It was almost as if the Kalahari didn’t want to let the convoy leave the next morning, hanging onto the group with an icy -4°C grip that had everyone huddled around the fire long after the intended departure time. But we eventually left the lodge and soon diverted onto the gravel R31 towards Askham and Van Zylsrus. It became immediately evident that Namibia has an ace up its sleeves with its many superb gravel roads. By contrast, the R31 featured an extremely rocky and rutted surface, interspersed on occasion with short sections of soft sand and sharp sudden dips that gave the vehicles and tyres their toughest workout yet. The fine lingering dust also made following distances a critical issue in the interest of safety. But fortunately none of the vehicles had even the slightest of “moments” in the challenging conditions, thanks to the all-round brilliance of the Grabber ATs and MTs. Finally, our arrival in the hustle and bustle of Gauteng well after dark signalled the end of the 2014 General Tyre 4×4 African Adventure, wrapping up with a mileage of 5180km. Almost a third of the trip (1635km) was completed off-road, comprising everything from desert sand to rocks, boulders and every type of dirt road you could imagine. The remaining 3545km was done on tarmac of varying states of repair, from smooth highways to patchy roads well beyond their sell-by date.

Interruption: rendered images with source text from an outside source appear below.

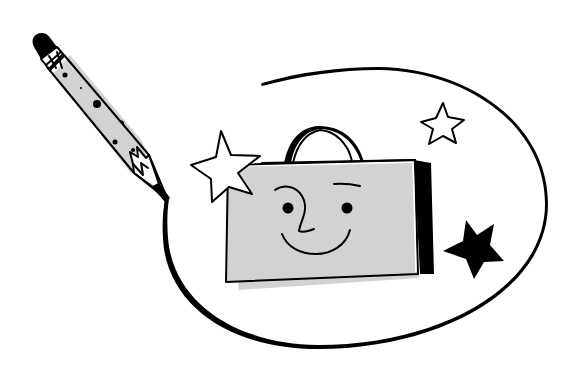
<!DOCTYPE html>
<html lang="en">
<head>
<meta charset="utf-8">
<title>Smiling briefcase with pencil and stars</title>
<style>
:root { --ink: #000; --paper: #fff; --shade: #d2d2d2; }
html, body { margin: 0; background: var(--paper); overflow: hidden; }
.illustration { display: block; width: 579px; height: 380px; }
.ink { fill: var(--ink); }
.paper { fill: var(--paper); }
.shade { fill: var(--shade); }
.line { fill: none; stroke: var(--ink); stroke-width: 2; stroke-linecap: round; stroke-linejoin: round; }
.outlined { fill: var(--paper); stroke: var(--ink); stroke-width: 2; stroke-linejoin: round; }
</style>
</head>
<body>
<svg class="illustration" viewBox="0 0 579 380" role="img" aria-label="A pencil draws a loop around a smiling briefcase and three stars">
  <rect class="paper" width="579" height="380"/>

  <g id="pencil-stroke">
    <path class="ink" d="M262 83C300 72 340 67 378 67C470 68 548 125 548 204C548 290 440 349 318 349C230 349 166 305 163 238C162 224 163 211 165 198L169 199C167 212 167 225 168 238C173 302 235 344 318 345C438 345 545 288 545 204C545 127 469 71 378 70C340 70 300 76 262 86Q260 84.500 262 83Z"/>
  </g>

  <g id="pencil">
    <polygon class="shade" points="53,74 70,55 142,141 148,158 137,170 131,173"/>
    <path class="ink" d="M34 47C30 39 35 33 42 33C46 33 49 36 51 39L57 47L41 59Z"/>
    <path class="outlined" d="M41 59L57 47L63 54L49 69Z"/>
    <path class="line" d="M46 65L61 52M50 70L64 56M57 52L62 68M49 56L56 68"/>
    <path class="line" d="M47 67L134 173M64 55L149 155"/>
    <path class="outlined" d="M134 173L133 164L130 152L138 157L137 147L146 158L149 155L159 184L153 187Z"/>
    <path class="line" d="M134 173L165 198M149 155L167 198M133 164L143 175L141 163L148 168"/>
    <path class="ink" d="M152 187L159 183L170 198L165 202Z"/>
    <circle class="ink" cx="65" cy="75" r="2.500"/>
    <circle class="ink" cx="97" cy="104" r="4"/>
    <circle class="ink" cx="81" cy="88" r="1"/>
    <circle class="ink" cx="115" cy="142" r="2.500"/>
    <circle class="ink" cx="133" cy="150" r="2"/>
    <path class="ink" d="M119 121Q125 119 124 126Z"/>
  </g>

  <g id="briefcase">
    <path class="ink" d="M284 164C288 142 299 127 319 126C342 126 358 140 364 162L361 162C355 143 341 130 321 129C305 130 294 144 291 164Z"/>
    <path class="line" d="M293 163C297 145 306 133 320 130C336 131 348 144 352 161"/>
    <polygon class="shade" points="228,167 414,163 419,278 239,290 238,282 226,281"/>
    <polygon class="ink" points="414,160 431,163 434,274 420,274"/>
    <path class="line" d="M228 165L415 160L418 274L226 282Z"/>
    <path class="line" d="M262 163L415 160" stroke-width="3"/>
    <path d="M413 164L416 272" fill="none" stroke="#fff" stroke-width="1.500"/>
  </g>

  <g id="face">
    <path class="line" d="M275 190C284 184 296 186 302 196C310 210 300 221 299 231Q304 233 314 229"/>
    <path class="line" d="M334 184Q347 183 360 186"/>
    <circle class="ink" cx="288" cy="208" r="5.500"/>
    <circle class="ink" cx="347" cy="208" r="5.500"/>
    <path class="line" d="M282 234C287 247 300 254 316 254C332 254 346 245 350 230"/>
  </g>

  <g id="stars">
    <polygon class="outlined" points="221,131 231,155 260,156 238,173 252,194 229,187 212,202 211,179 191,165 216,157"/>
    <polygon class="outlined" points="443,103 448,117 464,120 452,129 456,143 443,136 429,144 433,129 421,122 436,118"/>
    <polygon class="ink" points="466,220 477,235 494,224 490,245 504,261 484,262 474,279 466,259 443,251 463,241"/>
  </g>
</svg>
</body>
</html>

Despite the challenging route, the General Grabber AT and Grabber MT performed faultlessly, conquering the best and worst driving terrains with ease. Only a single low-profile 19-inch tyre on one of the Land Rovers came a cropper after encountering a large, sharp exposed rock on the verge of a recently graded road near Sesriem — a hazard that no regular tyre would survive. Remarkably, it was the first tyre casualty in three years. That the Grabbers completed the distance with very little sign of wear, despite the long, fast stints on many punishing roads, was testament to their durability. In fact one of the vehicles, the Farrar family’s Toyota Fortuner, was on the same set of ATs used on the 2013 African Adventure that travelled all the way up to Zambia and Malawi. And they still look good enough to tackle another couple of expeditions, along with many more kilometres in the rigours of city life! In all, a cumulative distance of nearly 42 000km was completed without incident, matched to exceptional levels of comfort, safety and reliability. There’s now a new band of General Tyre fans that will fit nothing other than Grabbers from now on! And you can bet that they will be back in Namibia before long. And probably in Botswana, Mozambique, Zamibia… and beyond!